**What this task involves**
Work out how many lines in the material below hold "class", then give only that number.
● ● ● ●
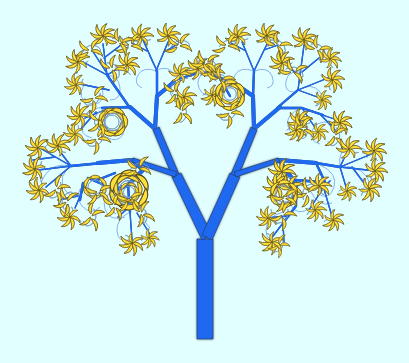
<!DOCTYPE html>
<html lang="en">
<head>
<meta charset="utf-8">
<title>Fractal tree</title>
<style>
:root { --sky: #e2ffff; --wood: #1f69f0; --bark: #23406f; --leaf: #ffdf3a; --leaf-edge: #574a18; --twig: #6f9ee6; }
html, body { margin: 0; background: var(--sky); overflow: hidden; }
svg { display: block; width: 409px; height: 363px; }
.sky { fill: var(--sky); }
.wood { fill: var(--wood); stroke: var(--bark); stroke-width: .7; stroke-linejoin: round; filter: drop-shadow(0 0 1px #5a7088); }
.boughs { fill: none; stroke: var(--wood); stroke-linecap: round; stroke-linejoin: round; filter: drop-shadow(0 0 .6px var(--bark)); }
.curls { fill: none; stroke: var(--twig); stroke-width: .8; }
.leaf { fill: var(--leaf); stroke: var(--leaf-edge); stroke-width: .6; stroke-linejoin: round; }
.stem { fill: none; stroke: var(--twig); stroke-width: .7; }
.foliage { filter: drop-shadow(0 0 .6px #8a8a60); }
</style>
</head>
<body>
<svg viewBox="0 0 409 363" role="img" aria-label="Blue branching tree with curved yellow leaves">
<defs>
<path id="leaf" class="leaf" d="M0 0C3-5 9-5 13 0C8-2 4 0 0 0Z"/>
<g id="spray">
<path class="stem" d="M-8 9Q-2 6 0 0Q3 6 9 5"/>
<use href="#leaf" transform="rotate(-165)"/>
<use href="#leaf" transform="rotate(-118)"/>
<use href="#leaf" transform="rotate(-72)"/>
<use href="#leaf" transform="rotate(-28)"/>
<use href="#leaf" transform="rotate(12)"/>
<use href="#leaf" transform="rotate(70) scale(.8)"/>
<use href="#leaf" transform="rotate(140) scale(.9)"/>
</g>
<g id="tuft">
<path class="stem" d="M-9 3Q-3-6 5-3T7 6"/>
<use href="#leaf" transform="translate(-2 1) rotate(-135)"/>
<use href="#leaf" transform="translate(1 0) rotate(-50)"/>
<use href="#leaf" transform="translate(0 2) rotate(25)"/>
<use href="#leaf" transform="translate(-3 3) rotate(165)"/>
</g>
<g id="arc">
<use href="#leaf" transform="translate(-6 -8)"/>
<use href="#leaf" transform="rotate(60) translate(-6 -8)"/>
<use href="#leaf" transform="rotate(120) translate(-6 -8)"/>
</g>
<g id="whorl">
<circle class="stem" r="7"/>
<use href="#arc"/>
<use href="#arc" transform="rotate(180)"/>
</g>
</defs>

<rect class="sky" width="409" height="363"/>

<g class="curls">
<path d="M84 85q-8 14 5 18t14-9q0-8-8-6M107 75q12 1 13 13t-10 12M157 71q-14-5-19 4t4 13M156 70q14-5 18 5M130 108q-20-2-28 10t4 19 18-4M107 107q-19 0-24 14t9 17M71 166q-13 10-7 22t18 5M71 166q-17-4-26 9t3 17M84 184q-11 12-2 22t18 1M115 190q-14 6-10 19t20 8M130 212q-14 7-13 19t12 9M146 210q-5 10 4 18"/>
<path d="M254 71q-14-5-19 4t4 13M254 71q14-5 18 5t-5 12M298 90q14-8 22 2t-5 14M302 72q-14-2-16 9t8 11M302 108q-17 6-14 18t16 10M330 122q-15-1-18 9t8 13M340 167q-3-19 13-20t14 11M341 167q17-2 25 9t-5 13M320 165q18 8 14 22t-16 7M300 185q-15 8-9 20t19 3M310 190q8 18 22 13M283 212q-17 5-17 18t12 8M205 72q-10 6-6 16t15 6M175 80q-8 8 0 17t14 0"/>
</g>

<g class="boughs" stroke-width="1.3">
<path d="M157 71L143 40M156 71L168 42M147 51L132 43M164 52L178 44M157 71L150 56M107 75L103 44M107 75L83 62M108 75L92 50M104 58L121 45M107 75L129 62M109 90L80 84M112 107L85 118M96 112L80 130M71 166L40 148M71 166L58 149M71 166L38 170M71 166L46 187M55 157L33 160M88 178L75 208M78 196L58 200M130 212L132 240M137 213L151 236M128 208L118 217"/>
<path d="M254 71L242 42M254 71L268 42M246 51L231 43M264 50L278 45M298 90L304 45M302 72L319 58M298 90L328 78M298 90L320 98M302 80L286 63M302 108L343 122M321 115L335 130M302 108L318 132M340 167L348 150M340 167L374 153M340 167L376 171M352 167L367 187M340 167L347 190M330 181L318 192M322 182L333 220M322 190L309 210M296 206L270 240M288 216L267 218M283 223L284 242"/>
</g>
<g class="boughs" stroke-width="2.3">
<path d="M157 96L157 71M130 108L107 75M130 107L102 108M157 96L175 80L198 73M102 163L71 166M116 190L88 178M128 185L130 212M83 183L80 200M95 181L115 173"/>
<path d="M253 96L254 71M277 108L298 90M277 108L302 108L323 115M253 96L232 82L205 72M316 163L340 167M316 163L325 182M295 180L320 182M296 184L296 206L283 223M219 77L230 96"/>
</g>
<g class="boughs" stroke-width="4">
<path d="M155 129L157 96M155 129L130 107M132 160L98 163M132 160L143 170L128 185L115 190M157 96L174 82"/>
<path d="M254 129L253 96M254 129L280 107M279 160L316 163M279 160L296 184L294 200M253 96L234 83"/>
</g>

<g class="wood">
<polygon points="197,239 213,239 213,339 197,339"/>
<polygon points="202,240 212,235 181,173 172,177"/>
<polygon points="202,235 212,240 240,177 230,173"/>
<polygon points="173,178 179,174 159,127 153,130"/>
<polygon points="231,174 238,177 257,130 251,127"/>
<polygon points="175,177 177,172 133,158 132,162"/>
<polygon points="234,172 236,177 280,162 278,158"/>
</g>

<g class="foliage">
<g id="upper-left-crown">
<use href="#spray" x="103" y="36"/>
<use href="#spray" transform="translate(141 37) rotate(-15)"/>
<use href="#spray" transform="translate(168 36) rotate(20)"/>
<use href="#tuft" x="180" y="44"/>
<use href="#tuft" x="131" y="44"/>
<use href="#spray" transform="translate(78 62) rotate(-35)"/>
<use href="#spray" transform="translate(127 65) rotate(40)"/>
<use href="#tuft" x="91" y="49"/>
<use href="#tuft" transform="translate(114 69) rotate(60)"/>
<use href="#spray" transform="translate(76 85) rotate(-70) scale(.9)"/>
<use href="#tuft" transform="translate(94 100) rotate(150)"/>
<use href="#tuft" transform="translate(121 42) rotate(40)"/>
</g>
<g id="middle-left-crown">
<use href="#spray" transform="translate(80 116) rotate(-60)"/>
<use href="#spray" transform="translate(75 134) rotate(-100) scale(.9)"/>
<use href="#tuft" transform="translate(97 141) rotate(150)"/>
<use href="#whorl" x="112" y="122"/>
<use href="#whorl" transform="translate(113 122) rotate(25) scale(1.25)"/>
<use href="#tuft" transform="translate(98 121) rotate(-80)"/>
</g>
<g id="lower-left-crown">
<use href="#spray" transform="translate(38 148) rotate(-50)"/>
<use href="#spray" transform="translate(58 146) rotate(10)"/>
<use href="#spray" transform="translate(35 169) rotate(-80)"/>
<use href="#spray" transform="translate(39 190) rotate(-110)"/>
<use href="#tuft" transform="translate(57 191) rotate(130)"/>
<use href="#spray" transform="translate(70 217) rotate(-110)"/>
<use href="#tuft" transform="translate(66 200) rotate(-60)"/>
<use href="#tuft" transform="translate(92 218) rotate(120)"/>
<use href="#whorl" x="95" y="187"/>
<use href="#tuft" transform="translate(97 194) rotate(180)"/>
<use href="#whorl" transform="translate(129 190) scale(1.7)"/>
<use href="#whorl" transform="translate(128 189) rotate(30) scale(1.2)"/>
<use href="#whorl" transform="translate(129 192) rotate(20) scale(.8)"/>
<use href="#tuft" x="139" y="167"/>
<use href="#tuft" transform="translate(113 205) rotate(-90)"/>
<use href="#tuft" transform="translate(128 201) rotate(180)"/>
<use href="#spray" transform="translate(132 243) rotate(-160)"/>
<use href="#spray" transform="translate(149 238) rotate(130) scale(.8)"/>
<use href="#tuft" transform="translate(143 214) rotate(80)"/>
</g>
<g id="central-crown">
<use href="#spray" transform="translate(180 74) scale(.9)"/>
<use href="#spray" transform="translate(198 69) rotate(-20)"/>
<use href="#spray" transform="translate(212 72) rotate(35)"/>
<use href="#tuft" transform="translate(207 62) rotate(20)"/>
<use href="#spray" transform="translate(184 97) rotate(160)"/>
<use href="#tuft" transform="translate(183 113) rotate(100)"/>
<use href="#tuft" transform="translate(174 92) rotate(-90)"/>
<use href="#spray" transform="translate(212 95) rotate(150) scale(.9)"/>
<use href="#whorl" transform="translate(230 95) scale(1.3)"/>
<use href="#whorl" transform="translate(230 94) rotate(30) scale(.9)"/>
<use href="#tuft" transform="translate(222 79) rotate(50)"/>
<use href="#tuft" transform="translate(230 115) rotate(150)"/>
</g>
<g id="upper-right-crown">
<use href="#spray" transform="translate(238 37) rotate(-20)"/>
<use href="#spray" transform="translate(267 36) rotate(15)"/>
<use href="#tuft" x="228" y="44"/>
<use href="#tuft" transform="translate(279 45) rotate(50)"/>
<use href="#spray" transform="translate(304 40) rotate(10)"/>
<use href="#tuft" transform="translate(319 49) rotate(50)"/>
<use href="#spray" transform="translate(282 63) rotate(-30)"/>
<use href="#spray" transform="translate(330 59) rotate(40) scale(.9)"/>
<use href="#spray" transform="translate(332 80) rotate(70)"/>
<use href="#spray" transform="translate(322 100) rotate(100) scale(.8)"/>
<use href="#tuft" transform="translate(295 71) rotate(30)"/>
</g>
<g id="middle-right-crown">
<use href="#spray" transform="translate(300 121) rotate(-20)"/>
<use href="#spray" transform="translate(296 130) rotate(150) scale(.9)"/>
<use href="#tuft" transform="translate(304 129) rotate(90)"/>
<use href="#spray" transform="translate(340 123) rotate(50)"/>
<use href="#spray" transform="translate(318 132) rotate(120) scale(.8)"/>
<use href="#tuft" transform="translate(336 137) rotate(110)"/>
</g>
<g id="lower-right-crown">
<use href="#spray" transform="translate(349 149) rotate(-10)"/>
<use href="#spray" transform="translate(374 151) rotate(40)"/>
<use href="#spray" transform="translate(375 171) rotate(80)"/>
<use href="#spray" transform="translate(369 189) rotate(110)"/>
<use href="#spray" transform="translate(347 191) rotate(150) scale(.8)"/>
<use href="#spray" transform="translate(319 186) rotate(30)"/>
<use href="#tuft" transform="translate(307 191) rotate(-50)"/>
<use href="#spray" transform="translate(315 210) rotate(120) scale(.9)"/>
<use href="#spray" transform="translate(333 220) rotate(140) scale(.9)"/>
<use href="#spray" transform="translate(282 172) scale(1.1)"/>
<use href="#spray" transform="translate(277 187) rotate(-60) scale(1.1)"/>
<use href="#spray" transform="translate(290 188) rotate(60) scale(1.1)"/>
<use href="#whorl" transform="translate(284 194) scale(1.2)"/>
<use href="#tuft" transform="translate(284 200) rotate(170)"/>
<use href="#spray" transform="translate(268 218) rotate(-100) scale(.9)"/>
<use href="#tuft" transform="translate(283 217) rotate(140)"/>
<use href="#spray" transform="translate(272 242) rotate(-150)"/>
<use href="#tuft" transform="translate(279 247) rotate(140) scale(.8)"/>
</g>
</g>
</svg>
</body>
</html>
● ● ● ●
**Completed task**
11